Surz: The best QDIA is a managed account, tailored to the specifics of the individual investor, and the best managed account is face-to-face individual consulting, but this is expensive. Managed accounts for the masses are available through firms like Financial Engines and Guided Choice but the actual experience indicates that many investors don’t use this advice at all or use it improperly.
Advisers are expressing more interest in the third QDIA, namely balanced funds, especially target risk. Target risk funds haven’t been criticized much yet because they’re not that popular, and there are reasons for the lack of popularity. If the plan sponsor chooses one target risk fund for all of the defaulted employees, the one-size-fits-all criticism has real teeth. How can one level of risk be appropriate for both a 20 year old and a 65 year old? Or the plan sponsor could group employees into risk groups, and use a family of target risk funds, which would make more sense. But then the sponsor needs some rules for mapping participants into risk groups, and an age-based rule also makes sense.

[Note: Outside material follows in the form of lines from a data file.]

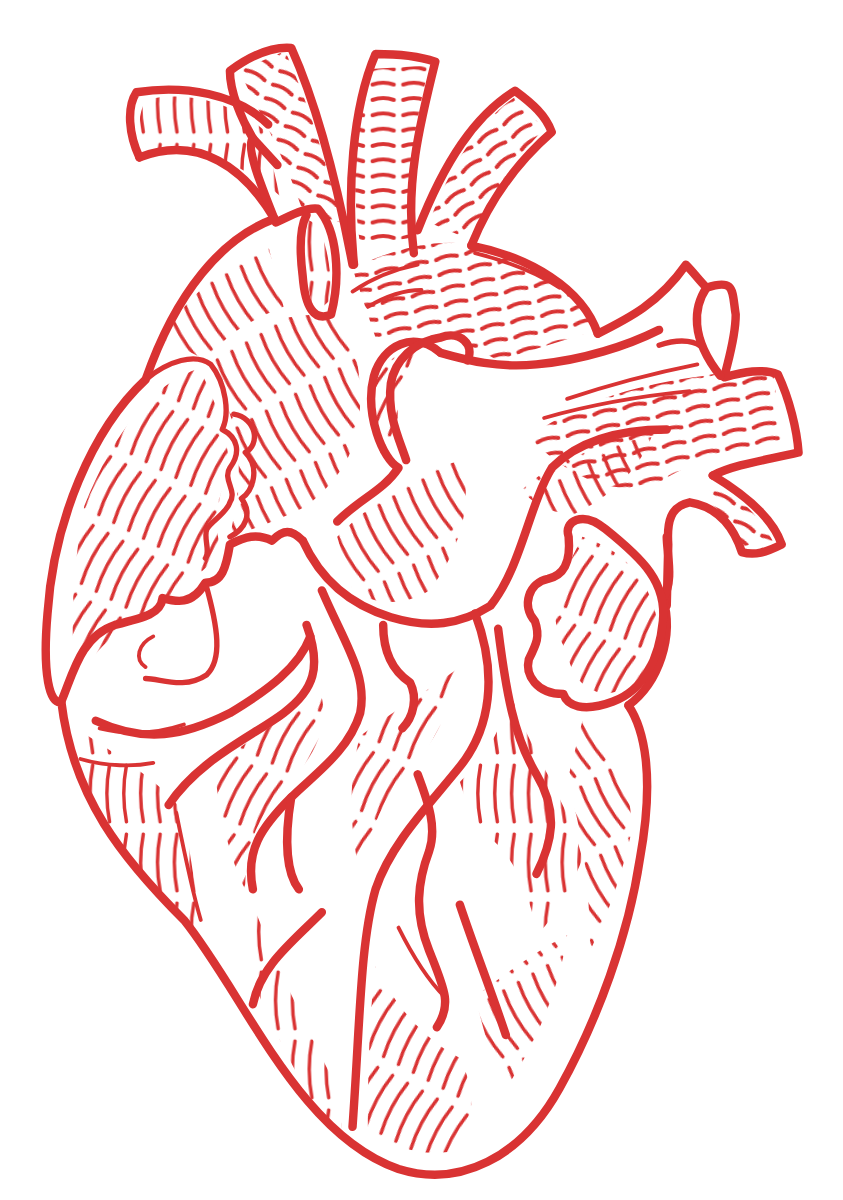
<!DOCTYPE html>
<html lang="en">
<head>
<meta charset="utf-8">
<title>Anatomical Heart</title>
<link rel="stylesheet" href="https://fonts.googleapis.com/css2?family=Inter&display=swap">
<style>
  :root {
    --ink: #d93333;
    --paper: #ffffff;
  }
  html, body {
    margin: 0;
    padding: 0;
    overflow: hidden;
    background: var(--paper);
    font-family: "Inter", sans-serif;
  }
  .canvas {
    width: 843px;
    height: 1200px;
    overflow: hidden;
  }
  .heart { display: block; width: 843px; height: 1200px; }
  .outline { fill: none; stroke: var(--ink); stroke-width: 11; stroke-linecap: round; stroke-linejoin: round; }
  .contour { fill: none; stroke: var(--ink); stroke-width: 7; stroke-linecap: round; stroke-linejoin: round; }
  .stroke-line { fill: none; stroke: var(--ink); stroke-width: 5; stroke-linecap: round; }
  .hatch-fill { stroke: none; }
</style>
</head>
<body>
<div class="canvas">
<svg class="heart" viewBox="0 0 1100 1565" preserveAspectRatio="xMidYMid meet" role="img" aria-label="Engraved line drawing of a human heart">
  <defs>
    <pattern id="hatch-ribs" width="40" height="20" patternUnits="userSpaceOnUse">
      <path d="M6 10 Q20 5 34 10" fill="none" stroke="#d93333" stroke-width="5" stroke-linecap="round"/>
    </pattern>
    <pattern id="hatch-fibre" width="22" height="90" patternUnits="userSpaceOnUse">
      <path d="M11 8 Q4 45 11 82" fill="none" stroke="#d93333" stroke-width="4.5" stroke-linecap="round"/>
    </pattern>
    <pattern id="hatch-fibre-left" href="#hatch-fibre" patternTransform="rotate(28)"/>
    <pattern id="hatch-fibre-right" href="#hatch-fibre" patternTransform="rotate(-30)"/>
    <pattern id="hatch-ribs-tilt" href="#hatch-ribs" patternTransform="rotate(-35)"/>
    <pattern id="hatch-ribs-steep" href="#hatch-ribs" patternTransform="rotate(28)"/>
    <pattern id="hatch-ribs-flat" href="#hatch-ribs" patternTransform="rotate(-12)"/>
  </defs>

  <g id="great-vessels">
    <!-- left brachiocephalic vein -->
    <path class="hatch-fill" fill="url(#hatch-fibre)" d="M190 130 C240 118 300 130 345 170 L365 255 C320 215 260 190 195 195 C178 170 180 150 190 130 Z"/>
    <path class="outline" d="M182 205 C168 175 165 140 178 120 C240 110 310 122 350 162"/>
    <path class="outline" d="M182 205 C260 175 320 220 358 285"/>

    <!-- brachiocephalic trunk -->
    <path class="hatch-fill" fill="url(#hatch-ribs-steep)" d="M312 92 L372 66 C405 140 425 210 445 290 L395 275 C370 200 340 150 312 92 Z"/>
    <path class="outline" d="M358 285 C340 240 320 190 330 180 C315 155 300 120 300 92 C330 70 355 60 380 62 C415 140 440 240 460 345"/>
    <path class="outline" d="M330 180 L362 215"/>

    <!-- left common carotid -->
    <path class="hatch-fill" fill="url(#hatch-ribs)" d="M478 90 L560 85 C540 170 528 240 535 310 L470 320 C458 230 462 150 478 90 Z"/>
    <path class="outline" d="M462 345 C452 250 460 140 490 70 C520 70 550 74 568 80 C548 160 528 240 540 330"/>

    <!-- left subclavian -->
    <path class="hatch-fill" fill="url(#hatch-ribs-tilt)" d="M560 290 C590 210 625 160 672 126 L710 168 C668 210 640 260 620 315 Z"/>
    <path class="outline" d="M545 300 C580 210 620 150 672 118 C695 135 712 150 720 172 C665 220 635 270 615 320"/>

    <!-- superior vena cava stub -->
    <path class="hatch-fill" fill="url(#hatch-fibre)" d="M398 285 C420 290 432 330 432 390 L410 410 C398 360 395 320 398 285 Z"/>
    <path class="outline" d="M360 290 C380 280 400 270 415 272 C440 300 445 360 432 410 C410 420 398 400 395 360 C390 320 392 295 400 280"/>

    <!-- aortic arch -->
    <path class="hatch-fill" fill="url(#hatch-ribs-flat)" d="M460 350 C520 320 580 310 620 320 C700 340 760 380 780 430 L650 470 C600 440 540 430 490 440 Z"/>
    <path class="outline" d="M615 320 C690 335 760 375 780 435"/>

    <!-- pulmonary trunk and branches -->
    <path class="hatch-fill" fill="url(#hatch-ribs-flat)" d="M690 570 C760 520 840 500 920 490 C960 480 990 485 1010 490 L1020 580 C960 590 900 600 860 630 C800 650 740 620 690 570 Z"/>
    <path class="outline" d="M780 435 C820 415 860 395 895 345 C905 355 912 365 922 375 C960 362 955 380 960 410 C960 440 950 470 945 492 C970 485 995 480 1015 488 C1030 520 1040 560 1042 590 C1000 600 960 605 930 620"/>
    <path class="outline" d="M922 375 C905 400 900 440 940 490"/>
    <path class="contour" d="M860 450 C890 440 910 445 918 455"/>
    <path class="outline" d="M930 620 C980 650 1010 680 1020 710 C1000 720 985 725 968 720 C955 680 930 660 900 655 C875 660 870 680 872 710 L870 790"/>
    <path class="hatch-fill" fill="url(#hatch-ribs-steep)" d="M940 630 C980 660 1000 690 1008 705 L970 712 C955 680 935 660 915 648 Z"/>

    <!-- aortic root loop -->
    <path class="outline" d="M575 460 C540 430 500 450 488 490 C475 540 500 600 520 610 C500 640 470 650 440 680"/>
    <path class="outline" d="M575 460 C610 470 650 480 700 475 C760 470 820 450 860 430"/>
    <path class="outline" d="M610 470 C620 450 600 430 575 440 C540 445 515 470 510 500 C505 540 520 570 530 600"/>
    <path class="hatch-fill" fill="url(#hatch-fibre-left)" d="M490 500 C500 470 530 450 560 448 C530 470 515 510 520 560 L500 600 C488 570 485 530 490 500 Z"/>
  </g>

  <g id="heart-body">
    <!-- outer silhouette -->
    <path class="outline" d="M358 285 C290 310 230 380 190 495 C120 560 70 680 62 800 C55 880 65 920 80 915 C95 1040 160 1120 240 1200 C320 1300 390 1480 520 1525 C600 1550 680 1510 730 1420 C780 1330 820 1220 835 1120 C855 1010 840 950 820 920"/>
    <path class="outline" d="M820 920 C860 890 880 830 865 780 C880 760 870 720 870 700"/>

    <!-- right atrium -->
    <path class="hatch-fill" fill="url(#hatch-fibre-left)" d="M110 660 C150 560 200 500 260 480 C280 520 295 560 300 610 C280 650 280 700 290 720 C250 760 210 790 160 820 C120 850 105 880 100 900 C90 820 95 740 110 660 Z"/>
    <path class="outline" d="M80 915 C95 880 105 830 150 815 C190 805 210 800 212 780 C230 785 250 790 268 760 C290 760 295 740 300 710 C320 700 335 695 355 705 C370 690 380 690 395 705"/>
    <path class="contour" d="M190 495 C220 470 255 460 275 475 C295 500 300 540 290 560 C310 570 315 590 300 610 C290 625 310 640 300 655 C295 670 275 680 270 690 C265 700 275 720 268 728"/>
    <path class="contour" d="M305 540 C335 545 340 580 320 590 C340 610 330 640 315 650 C330 670 320 690 300 700"/>
    <path class="contour" d="M268 760 C285 820 290 860 270 880 C240 900 210 885 190 885"/>

    <!-- upper right ventricle / conus hatching -->
    <path class="hatch-fill" fill="url(#hatch-fibre-right)" d="M280 470 C320 420 370 410 430 410 C460 430 470 470 470 520 C470 580 450 620 400 660 C360 680 330 690 300 700 C310 650 320 600 300 540 Z"/>
    <path class="hatch-fill" fill="url(#hatch-fibre-right)" d="M210 440 C250 380 300 340 350 320 L370 400 C320 420 290 440 270 470 Z"/>

    <!-- interventricular groove and coronary branches -->
    <path class="outline" d="M395 705 C420 760 460 790 510 805 C560 820 600 815 640 790 C680 740 690 660 720 610 C760 570 820 560 870 560"/>
    <path class="outline" d="M500 815 C500 860 520 880 535 890 C545 910 540 935 525 950"/>
    <path class="outline" d="M420 770 C450 840 480 880 470 930 C455 980 410 1010 380 1040 C340 1080 320 1110 330 1160"/>
    <path class="outline" d="M620 800 C650 880 640 950 600 1000 C560 1050 510 1100 490 1160 C470 1230 470 1330 460 1470"/>
    <path class="outline" d="M380 1040 C370 1100 375 1140 390 1160"/>
    <path class="outline" d="M545 1010 C560 1050 570 1080 560 1110 C545 1150 540 1190 560 1240 C580 1290 590 1310 570 1340"/>
    <path class="outline" d="M650 820 C660 900 670 960 700 1010 C730 1060 720 1100 700 1140"/>
    <path class="outline" d="M400 815 C420 870 410 900 370 930 C330 960 260 990 220 1050"/>
    <path class="outline" d="M125 940 C190 970 240 960 300 930 C350 900 390 870 405 830"/>
    <path class="outline" d="M420 1190 C380 1230 340 1260 330 1310"/>
    <path class="outline" d="M600 1180 C620 1240 640 1290 660 1350"/>

    <!-- left atrial appendage -->
    <path class="hatch-fill" fill="url(#hatch-fibre-left)" d="M760 700 C820 720 850 760 860 820 C860 870 830 900 790 905 C760 900 745 880 740 850 C720 820 720 780 735 750 Z"/>
    <path class="outline" d="M742 700 C735 680 760 665 790 690 C840 730 870 760 865 810 C860 860 840 900 800 915 C760 930 740 920 735 905 C700 905 685 880 690 860 C700 840 705 830 698 810 C680 790 690 760 715 755 C735 750 745 735 742 700 Z"/>

    <!-- ventricle fibre hatching -->
    <path class="hatch-fill" fill="url(#hatch-fibre)" d="M100 950 C160 990 210 1020 240 1060 C250 1130 260 1190 270 1240 C220 1180 150 1120 110 1030 Z"/>
    <path class="hatch-fill" fill="url(#hatch-fibre-left)" d="M280 1000 C330 960 380 930 420 910 C430 960 400 1000 360 1040 C330 1080 320 1110 320 1160 C300 1120 285 1060 280 1000 Z"/>
    <path class="hatch-fill" fill="url(#hatch-fibre-right)" d="M440 700 C490 650 540 620 600 600 C620 650 600 720 560 770 C530 790 490 790 460 770 Z"/>
    <path class="hatch-fill" fill="url(#hatch-fibre-left)" d="M470 960 C510 930 560 900 600 870 C590 930 560 980 520 1020 C490 1060 480 1100 470 1140 C455 1080 455 1010 470 960 Z"/>
    <path class="hatch-fill" fill="url(#hatch-fibre)" d="M600 1020 C640 980 660 940 665 900 C690 980 740 1040 760 1120 C740 1170 720 1200 700 1220 C690 1150 660 1100 620 1080 Z"/>
    <path class="hatch-fill" fill="url(#hatch-fibre-right)" d="M760 940 C800 960 820 1010 825 1080 C810 1150 790 1200 770 1240 C770 1160 760 1080 740 1020 Z"/>
    <path class="hatch-fill" fill="url(#hatch-fibre)" d="M330 1180 C360 1260 400 1340 440 1420 C450 1460 445 1480 440 1490 C400 1430 360 1350 330 1280 Z"/>
    <path class="hatch-fill" fill="url(#hatch-fibre-left)" d="M490 1260 C520 1320 560 1360 600 1380 C620 1420 620 1460 600 1500 C560 1510 510 1500 480 1470 C480 1400 482 1320 490 1260 Z"/>
    <path class="hatch-fill" fill="url(#hatch-fibre-right)" d="M620 1300 C660 1270 700 1240 740 1220 C730 1290 700 1360 660 1420 C640 1380 630 1340 620 1300 Z"/>
    <path class="hatch-fill" fill="url(#hatch-fibre-right)" d="M680 640 C720 600 780 580 850 570 C830 620 790 650 750 670 C720 670 700 660 680 640 Z"/>

    <!-- accent contour strokes -->
    <path class="stroke-line" d="M130 950 C170 960 210 955 240 945"/>
    <path class="stroke-line" d="M105 990 C140 1000 175 1000 200 995"/>
    <path class="stroke-line" d="M200 830 C180 840 175 860 190 870"/>
    <path class="stroke-line" d="M460 380 C490 360 520 350 545 345"/>
    <path class="stroke-line" d="M480 400 C505 385 530 378 550 378"/>
    <path class="stroke-line" d="M620 330 C660 340 700 355 730 375"/>
    <path class="stroke-line" d="M740 520 C800 500 860 485 910 475"/>
    <path class="stroke-line" d="M710 545 C780 525 850 515 900 510"/>
    <path class="stroke-line" d="M520 1210 C540 1250 560 1280 580 1300"/>
    <path class="stroke-line" d="M230 1060 C240 1110 250 1160 262 1200"/>
  </g>
</svg>
</div>
</body>
</html>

Bottom line, the sponsor would take on the role of moving defaulted participants into lower risk funds over time, which is what a target date fund is designed to do. A target date fund is a sequence of target risk funds on auto pilot.
TDFs do have real benefits, namely diversification and risk control, preferably at a low cost. All three benefits can be substantially improved, but they won’t be unless there is demand from advisers. There’s been a little movement away from the Big 3, but it has been toward custom TDFs that suffer from the same problems as the non-custom. Also, “custom” uses the same cookie cutter provided by the consulting firm hired to construct a glide path.
FN: Is there anything you’d like to leave our readers to ponder upon?
Surz: The TDF train is speeding down a rickety track, projected to quadruple to $4 trillion in just a few years, representing half of all 401k assets. We – your readers and I – need to fix the track before it is too late, or get off the train.
Advisers have tremendous opportunities in TDFs, many of them reinforced by last year’s “DOL tips.” But these opportunities come with risks that advisers should not take lightly. The high-risk gamble the Big 3 are making at the target date will pay off, until it doesn’t.
FN: Ron, on behalf of FiduciaryNews.com and our many readers, thank you so very much for taking the time out of your busy schedule to answer these important questions on target date funds. We’re confident this information is pertinent to our readers. By the way, if any readers are interested in Ron’s new book, Fiduciary Handbook for Understanding and Selecting Target Date Funds, just go this this link (it’s available in both ebook and paperback).